Thursday, April 17, 2008

Jailed Benton Harbor activist's notes were illegally seized, lawyer charges

Eartha Jane Melzer, Michigan Messenger

Thursday (04/17)

A lawyer for an imprisoned Benton Harbor community activist, the Rev. Edward Pinkney, claims the Berrien County sheriff authorized a raid of Pinkney's jail cell last month, confiscated his legal notes and sent copies of them to the judge scheduled to hear his probation violation case.

Pinkney, an associate pastor at Hopewell Missionary Baptist Church in Benton Harbor, is well-known locally as executive director of the Black Autonomy Network Community Organization (BANCO) and a critic of the police and court system. He has also actively opposed Whirlpool Corp. plans to build a privately owned golf course on the city's Jean Klock Park along Lake Michigan.

He was convicted of election fraud last year for his role in organizing a successful recall campaign against a Benton Harbor city commissioner. The court found him guilty of influencing voters with money, attempting to influence absent voters and three counts of possessing absentee ballots. He was placed on probation with terms that include he "not participate in any capacity in a campaign for any public election" and "not engage in any assaultative, abusive, defamatory, demeaning, harassing, violent, threatening, or intimidating behavior."

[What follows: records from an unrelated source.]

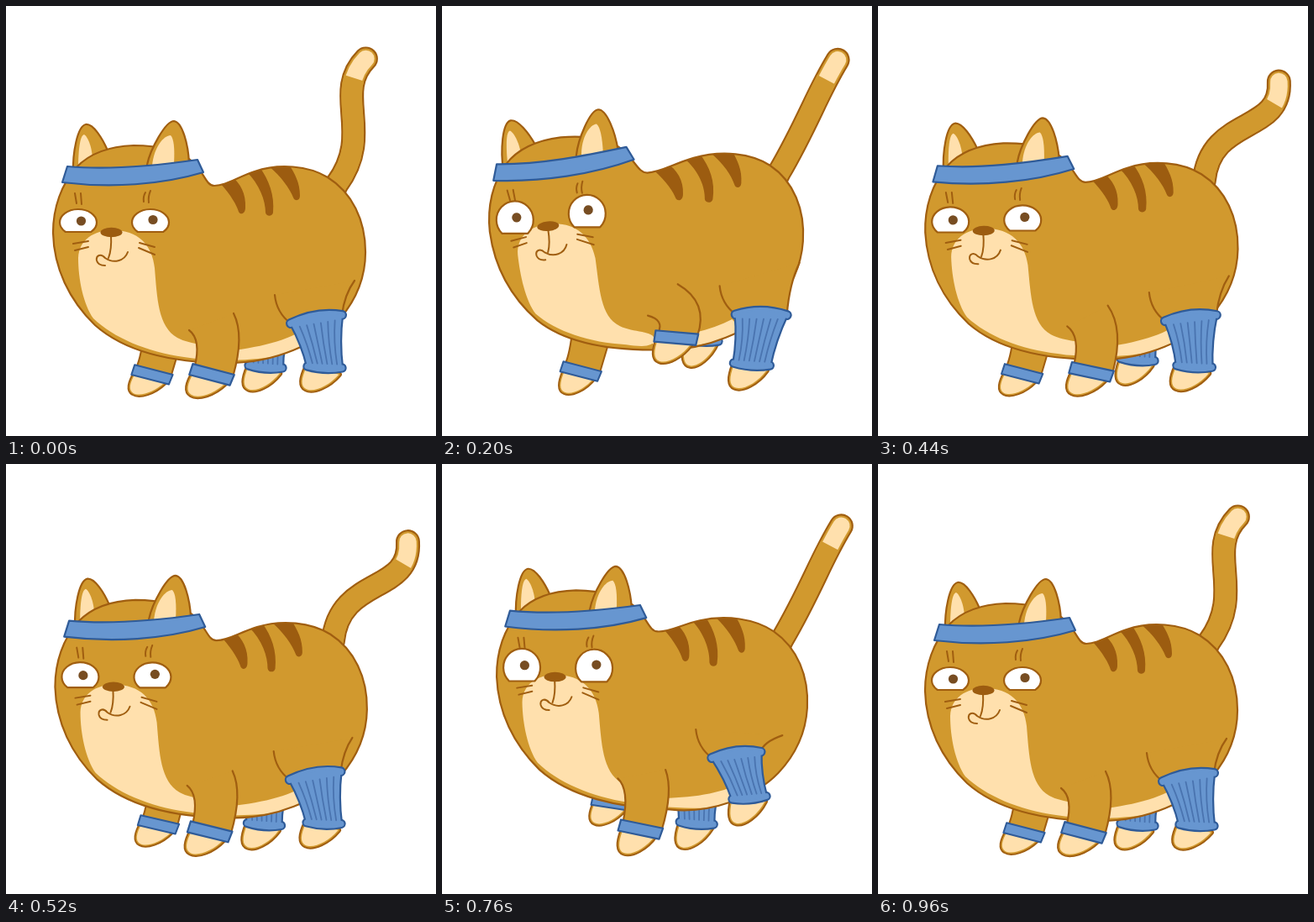
These frames come from a looping animation (512x512 px, 1 s). An HTML page with a canvas:

```html
<!DOCTYPE html>
<html lang="en">
<head>
<meta charset="utf-8">
<title>Workout cat</title>
<style>
html, body { margin: 0; height: 100%; overflow: hidden; background: #fff; }
canvas { display: block; width: 100vw; height: 100vh; }
</style>
</head>
<body>
<canvas id="stage" width="512" height="512"></canvas>
<script>
const ctx = document.getElementById('stage').getContext('2d');
const FUR = '#d1992e', LINE = '#a05e10', CREAM = '#ffe0ad', DARK = '#9c5c10';
const BLUE = '#6796d0', NAVY = '#2f5b98', RIB = '#4a74b0';
const RAD = Math.PI / 180;

// Walk cycle: one step swings up and down as a, the opposite step as b.
let a, b, swing;

function setPhase(p) {
  const s = Math.sin(2 * Math.PI * p);
  a = Math.max(s, 0);
  b = Math.max(-s, 0);
  swing = Math.cos(2 * Math.PI * p);
}

// Resting values plus the reach of each step.
const pose = (rest, da, db, u = a, v = b) => rest.map((r, i) => r + da[i] * u + db[i] * v);

// Bends the body: the head tilts, the rear lifts, blended in between.
function warp(x, y) {
  const u = Math.min(1, Math.max(0, (x - 220) / 120)), k = u * u * (3 - 2 * u);
  const hx = 9.3 * b + (.115 * a + .015 * b) * (Math.min(y, 330) - 262);
  const hy = -7.5 * a - 16.5 * b + (.01 * b - .09 * a) * (Math.min(x, 215) - 125);
  const rx = 7 * a + 11.5 * b - (.07 * a + .06 * b) * (y - 220);
  const ry = -17 * a - 9 * b + (.03 * a + .05 * b) * (x - 300);
  return [x + hx + (rx - hx) * k, y + hy + (ry - hy) * k];
}

const bend = d => d.replace(/(-?[\d.]+),(-?[\d.]+)/g, (_, x, y) => warp(+x, +y).join());

function draw(d, fill, stroke, width = 2.2) {
  const p = d instanceof Path2D ? d : new Path2D(d);
  if (fill) { ctx.fillStyle = fill; ctx.fill(p); }
  if (stroke) {
    ctx.strokeStyle = stroke;
    ctx.lineWidth = width;
    ctx.stroke(p);
  }
}

function at(x, y, deg, scale, paint) {
  ctx.save();
  ctx.translate(x, y);
  ctx.rotate(deg * RAD);
  ctx.scale(scale, scale);
  paint();
  ctx.restore();
}

function paw() {
  const d = 'M-21,2 C-26,18 -25,27 -18,29 C-9,32 8,22 18,6 Z';
  draw(d, null, LINE, 7);
  draw(d, null, FUR, 3);
  draw(d, CREAM);
}

const cuff = () => draw('M-25,-7 L26,-6.5 L24,7 L-26,6.5 Z', BLUE, NAVY);

function legWarmer([ax, ay, bx, by, cx, cy, dx, dy]) {
  const top = `M${ax},${ay} Q${(ax + bx) / 2},${(ay + by) / 2 - 10} ${bx},${by}`;
  const low = `Q${(cx + dx) / 2},${(cy + dy) / 2 + 5} ${cx},${cy}`;
  const brim = `M${dx},${dy} ${low}`;
  const sock = `${top} Q${(bx + dx) / 2 - 4},${(by + dy) / 2} ${dx},${dy}
    ${low} Q${(ax + cx) / 2 + 4},${(ay + cy) / 2} ${ax},${ay} Z`;
  for (const [color, edge] of [[NAVY, 4.4], [BLUE, 0]]) {
    draw(top, null, color, 7.6 + edge);
    draw(brim, null, color, 7 + edge);
    draw(sock, color, edge && color, edge);
  }
  for (let u = 1 / 7; u < .99; u += 1 / 7) {
    const mix = (p, q) => p + (q - p) * u;
    const x0 = mix(ax, bx), x1 = mix(cx, dx);
    draw(`M${x0 + (x1 - x0) * .12},${mix(ay, by) + 5}
      Q${(x0 + x1) / 2 + 4 - 8 * u},${mix(ay + cy, by + dy) / 2} ${x1},${mix(cy, dy) - 4}`, null, RIB, 1.8);
  }
}

// An S curve that leans back and flips its bend once per loop.
function drawTail() {
  const q = (1 + swing) / 2, lean = (37 - 24 * q * q) * RAD, length = 148 + 5 * q;
  const curl = 36 * swing - 6, sin = Math.sin(lean), cos = Math.cos(lean);
  let [x, y] = warp(394, 212);
  x += 8 * Math.min(swing, 0);
  const spot = (along, side) =>
    `${x + along * length * sin + side * cos},${y - along * length * cos + side * sin}`;
  const d = `M${spot(1, 0)} C${spot(.68, -curl)} ${spot(.45, curl)} ${spot(0, 0)} L${x - 4},${y + 8}`;
  draw(d, null, LINE, 29);
  draw(d, null, FUR, 24.6);
  draw(d, null, CREAM, 20.5);
  ctx.save();
  ctx.lineCap = 'butt';
  ctx.setLineDash([0, 27, 400, 0]);
  draw(d, null, FUR, 24.6);
  ctx.restore();
}

function drawNearFront() {
  const [x, deg, lx, ly, rx, ry] = pose([245, 14, 218, 386, 271, 366],
    [35, -10, 28, -18, 10, -36], [-9, -3, -9, -12, -5, -2]);
  const y = 439 - 47 * a * a - 4 * b;
  const sin = Math.sin(deg * RAD), cos = Math.cos(deg * RAD);
  const spot = (u, v) => [x + u * cos - v * sin, y + u * sin + v * cos];
  const [px, py] = spot(-22, -4), [qx, qy] = spot(25, -4);
  const left = `M${lx},${ly} Q${px + 8},${ly + (py - ly) * .25} ${px},${py}`;
  const right = `${qx},${qy} Q${qx + 14},${ry + (qy - ry) * .35} ${rx},${ry}`;
  at(x, y, deg - 8 * b, 1, paw);
  draw(`${left} L${right} Z`, FUR);
  draw(`${left} M${right}`, null, LINE);
  at(x, y, deg, 1, cuff);
}

function drawNearHind() {
  const lift = b * b;
  const sock = pose([339, 378, 400, 368, 359, 429, 400, 431],
    [11, -11, 11, 0, -12, -4, -10, -3], [-19, -30, -22, -27, -14, -32, -15, -38], a, lift);
  const [ax, ay, bx, by, cx, cy, dx, dy] = sock;
  const [rx, ry] = pose([415, 327], [11, -22], [-10, -4]);
  const left = `M${ax - 19},${ay - 34} Q${ax - 17},${ay - 13} ${ax},${ay}`;
  const right = `${bx},${by} Q${bx + 3},${ry * .6 + by * .4} ${rx},${ry}`;
  draw(`${left} L${right} Z`, FUR);
  draw(`${left} M${right}`, null, LINE);
  const tilt = Math.atan2(dy - cy, dx - cx) / RAD;
  at((cx + dx) / 2, (cy + dy) / 2, tilt + 6 - 6 * a - 6 * lift, 1, paw);
  legWarmer(sock);
}

function drawFarLegs() {
  const [hx, hy, hdeg] = pose([309, 430, 6], [0, -33, -14], [-6, -2, -6]);
  at(hx, hy, hdeg, .97, paw);
  legWarmer([hx - 28, hy - 50, hx + 28, hy - 50, hx - 20, hy - 2, hx + 20, hy + 1]);

  const [fx, fy, fdeg] = pose([174, 439, 14], [-9, -4, 0], [29, -37, -6]);
  at(fx, fy, fdeg - 8 * a, .92, paw);
  at(fx, fy, fdeg, .92, () => {
    draw('M-23,0 Q-19,-14 -23,-45 L26,-45 L24,0', FUR, LINE);
    cuff();
  });
}

function drawBody() {
  draw(bend('M80,200 C79,175 85,143 95,141 C104,140 115,158 121,172 L110,192 Z'), FUR, LINE);
  draw(bend('M86,194 C86,172 88,154 93,153 C98,156 103,170 103,184 Z'), CREAM);

  const body = new Path2D(bend(`M56,270 C57,312 75,350 106,380 C142,412 200,425 265,425
    C320,425 372,402 398,372 C420,346 428,320 428,293 C428,255 412,222 383,204
    C360,190 325,187 296,197 C275,204 262,214 248,214 C238,214 236,198 222,185
    C206,172 180,166 152,166 C125,167 100,175 84,192 C66,212 56,240 56,270 Z`));
  draw(body, FUR);
  ctx.save();
  ctx.clip(body);
  draw(bend(`M86,300 C87,278 105,267 127,267 C157,267 174,284 177,312
    C180,348 181,382 204,395 C220,404 247,402 247,412 C247,422 230,421 212,418
    C168,412 128,395 104,372 C92,355 86,325 86,300 Z`), CREAM);
  draw(bend('M240,413 C285,410 325,402 350,388 L365,403 C335,418 300,422 250,422 Z'), CREAM);
  draw(bend('M255,211 C268,225 275,238 277,245 C279,249 285,248 285,240 C286,224 279,211 269,203 Z'), DARK);
  draw(bend('M286,197 C302,212 309,232 309,246 C310,251 317,251 318,246 C320,225 313,207 302,192 Z'), DARK);
  draw(bend('M312,190 C328,203 338,218 342,228 C344,233 350,232 350,226 C350,210 344,200 336,187 Z'), DARK);
  ctx.restore();
  draw(body, null, LINE);
}

function drawFace() {
  const dot = (x, y, rx, ry, color) => {
    const p = new Path2D();
    p.ellipse(...warp(x, y), rx, ry, -.09 * a, 0, 7);
    draw(p, color);
  };
  const open = a + b, height = 27 + 12 * open;
  for (const cx of [86, 172]) {
    const [x, y] = warp(cx, 269), eye = new Path2D();
    eye.ellipse(x, y + 6 * open - .42 * height, 22, .58 * height, 0, Math.PI - .81, .81);
    eye.closePath();
    draw(eye, '#fff', LINE);
  }
  dot(89.5, 256, 5.6, 5.6, '#774d22');
  dot(175, 254.5, 5.6, 5.6, '#774d22');
  draw(bend(`M82,223 Q83,229 84,235 M89,223 L90,236 M166,222 Q163,227 164,233 M172,220 Q169,227 170,234
    M80,283 L98,280 M82,291 L98,287 M159,282 L177,287 M158,288 L177,296
    M125,273 Q126,290 122,300
    M145,293 C141,304 128,307 118,300 C113,294 107,297 108,303 C109,307 113,309 118,309`), null, LINE, 2);
  dot(125.5, 269.5, 13, 5.8, DARK);

  draw(bend('M168,189 C172,170 190,137 200,137 C210,138 217,165 218,187'), FUR, LINE);
  draw(bend('M174,190 C176,168 188,154 196,154 C200,158 201,170 200,188 Z'), CREAM);
  draw(bend('M73,191 C125,196 180,190 228,183 L235,198 C185,213 125,217 67,210 Z'), BLUE, NAVY);
}

function frame() {
  setPhase(Math.floor(performance.now() % 1000 / 40) / 24);
  ctx.fillStyle = '#fff';
  ctx.fillRect(0, 0, 512, 512);
  ctx.lineCap = ctx.lineJoin = 'round';
  drawTail();
  drawFarLegs();
  drawBody();
  drawNearHind();
  drawNearFront();
  drawFace();
  requestAnimationFrame(frame);
}
frame();
</script>
</body>
</html>
```
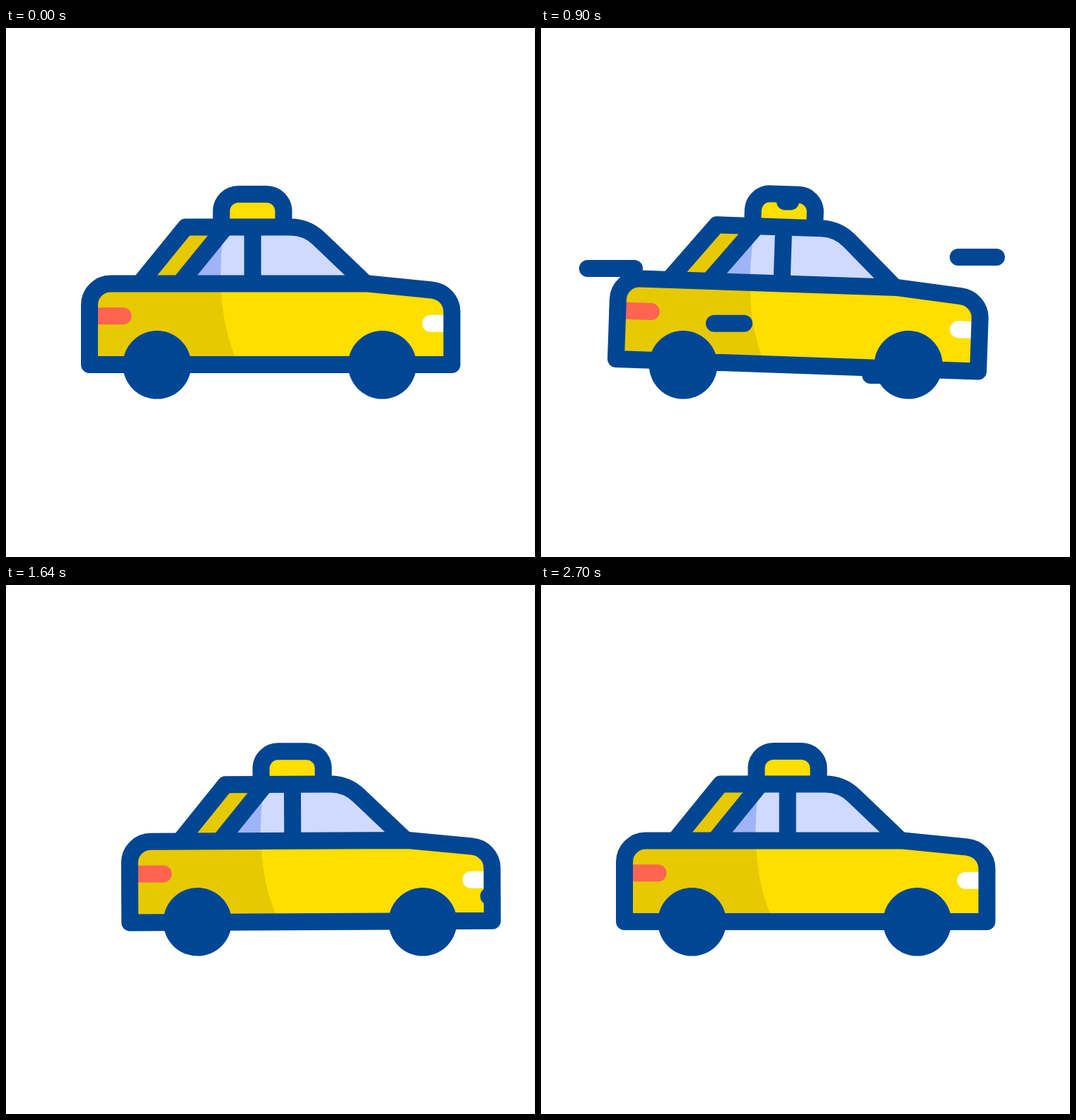
An HTML page that plays this animation: 748x748 px, repeating every 2.8 s.

```html
<!DOCTYPE html>
<html lang="en">
<head>
<meta charset="utf-8">
<title>Taxi</title>
<style>
  html, body { margin: 0; width: 100%; height: 100%; overflow: hidden; background: #fff; }
  svg { display: block; width: 100%; height: 100%; }
  .line { fill: none; stroke: #004694; stroke-width: 24; stroke-linejoin: round; }
  .cap { fill: none; stroke-width: 24; stroke-linecap: round; }
</style>
</head>
<body>
<svg viewBox="0 0 748 748">
  <defs>
    <path id="hull" d="M118 476V391.5a30 30 0 0 1 30-30H512L602 370.5C618 372 630.5 385 630.5 401V476Z"/>
    <path id="roof" d="M189 361.5L254 281.5H402C417 281.5 431 287 442 297.5L509 361.5"/>
    <path id="sign" d="M304.5 281.5V259a24 24 0 0 1 24-24h40a24 24 0 0 1 24 24V281.5"/>
  </defs>
  <g id="car">
    <g id="body">
      <use href="#hull" fill="#ffdf00"/>
      <use href="#sign" fill="#ffdf00"/>
      <use href="#roof" fill="#d0daff"/>
      <path fill="#9fb4f8" d="M246 361L307 293C304 318 303.5 335 303.5 361Z"/>
      <path fill="#e6c900" d="M189 361.5L254 281.5H310.5L245.5 361.5Z"/>
      <path fill="#e6c900" d="M118 476V391.5a30 30 0 0 1 30-30H304C304.5 395 310 430 324 465V476Z"/>
      <path class="cap" stroke="#ff6451" d="M118 407.3H165.5"/>
      <path class="cap" stroke="#fff" d="M600.5 417.7H630"/>
      <use href="#sign" class="line"/>
      <use href="#roof" class="line"/>
      <path class="line" d="M310.5 281.5L245.5 361.5M348.7 281.5V361.5"/>
      <use href="#hull" class="line"/>
    </g>
    <g fill="#004694">
      <circle cx="213.5" cy="476.3" r="48.3"/>
      <circle cx="532" cy="476.3" r="48.3"/>
    </g>
  </g>
  <g id="streaks" stroke="#004694"></g>
</svg>
<script>
const LOOP = 2800, STEP = 20;
const START = 200, BACK = 660, FRONT = 1520, END = 2700;
const RUN = 560, DELAY = 200; // travel time of a streak, lag of its tail

const car = document.getElementById('car');
const body = document.getElementById('body');
const layer = document.getElementById('streaks');

const clamp = u => Math.min(1, Math.max(0, u));
const sine = u => (1 - Math.cos(Math.PI * u)) / 2;
const part = (t, from, to) => clamp((t - from) / (to - from));

// Drop back, surge ahead, then roll home.
function shift(t) {
  return -28 * sine(part(t, START, BACK))
    + 86 * sine(part(t, BACK, FRONT))
    - 58 * Math.pow(part(t, FRONT, END), 1.9);
}

// Five half swings on top of one slow wave.
function tilt(t) {
  const swing = Math.min(5, Math.max(0, (t - START) / 485));
  return 0.25 * Math.sin(2 * Math.PI * part(t, START, END)) - 1.75 * Math.sin(Math.PI * swing);
}

function streak(start, y, from, to) {
  const path = document.createElementNS('http://www.w3.org/2000/svg', 'path');
  path.setAttribute('class', 'cap');
  layer.append(path);
  const at = age => from + (to - from) * sine(clamp(age / RUN));
  return t => {
    const age = t - start;
    const shown = age >= 0 && age <= RUN + DELAY;
    path.setAttribute('d', shown ? `M${at(age)} ${y}H${at(age - DELAY) + 0.01}` : '');
  };
}

const streaks = [
  streak(205, 245.5, 590, 345),
  streak(265, 491, 582, 466),
  streak(328, 417.7, 411, 245),
  streak(430, 340, 199, 57),
  streak(604, 324, 652, 538),
  streak(1619, 440, 683, 537),
  streak(1750, 245.5, 274, 96),
  streak(1776, 454.7, 256, 96),
  streak(1879, 331.3, 460, 278)
];

function draw(t) {
  const angle = tilt(t);
  car.setAttribute('transform', `translate(${shift(t)} 0)`);
  body.setAttribute('transform', `translate(0 ${0.4 * Math.abs(angle)}) rotate(${angle} 374 485)`);
  streaks.forEach(move => move(t));
}

const begin = performance.now();
function tick() {
  const t = (performance.now() - begin) % LOOP;
  draw(Math.floor(t / STEP) * STEP);
  requestAnimationFrame(tick);
}
tick();
</script>
</body>
</html>
```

Pinkney was arrested on Dec. 14 after a Benton Harbor parole officer claimed he had violated his probation by calling the Benton Harbor criminal justice system "racist," "corrupt" and "dumb" in the November/December issue of The Chicago People's Tribune.

On Dec. 20, Chief Judge Alfred Butzbaugh of Berrien County Circuit Court ruled that Pinkney's "racist," "corrupt" and "dumb" statements were constitutionally protected, but he denied bail after ruling that other Pinkney statements -- referencing Deuteronomy on the plagues that fall upon the houses of the wicked -- might constitute a breach of probation and also might constitute a threat against the judge. Butzbaugh disqualified himself from hearing the case because he was specifically referenced in Pinkney's statements.

"Pinkney is in danger of being the first preacher, that I know of, in America to go to jail for quoting the Bible," said his attorney, Hugh Davis.

Pinkney's notes were seized on March 21 in what prison officials described as "a routine shakedown," according to Davis.

In a letter to the Berrien County sheriff, Davis said that confiscating Pinkney's notes and forwarding them to the judge is illegal and "smacks of obstruction of justice and improper unilateral communications with the Court."

Davis has argued that all of the judges in Berrien County Circuit Court should be disqualified from hearing Pinkney's probation violation case because all of the judges have been directly and personally criticized by Pinkney for years. Judge Butzbaugh is considering the motion to disqualify the judges and has denied Pinkney bond.

Pinkney's wife, Dorothy, added commas said that police have also seized the jail-issued medicine her 59-year-old husband had been using to treat the back pain he's developed as a result of sleeping on a thin mattress on the concrete floor. She said jail staff have also confiscated Pinkney's notes detailing the mistreatment of inmates.

In a phone interview with Michigan Messenger, Sheriff L. Paul Bailey acknowledged that papers had been removed from Pinkney's cell but denied that Pinkney is being abused.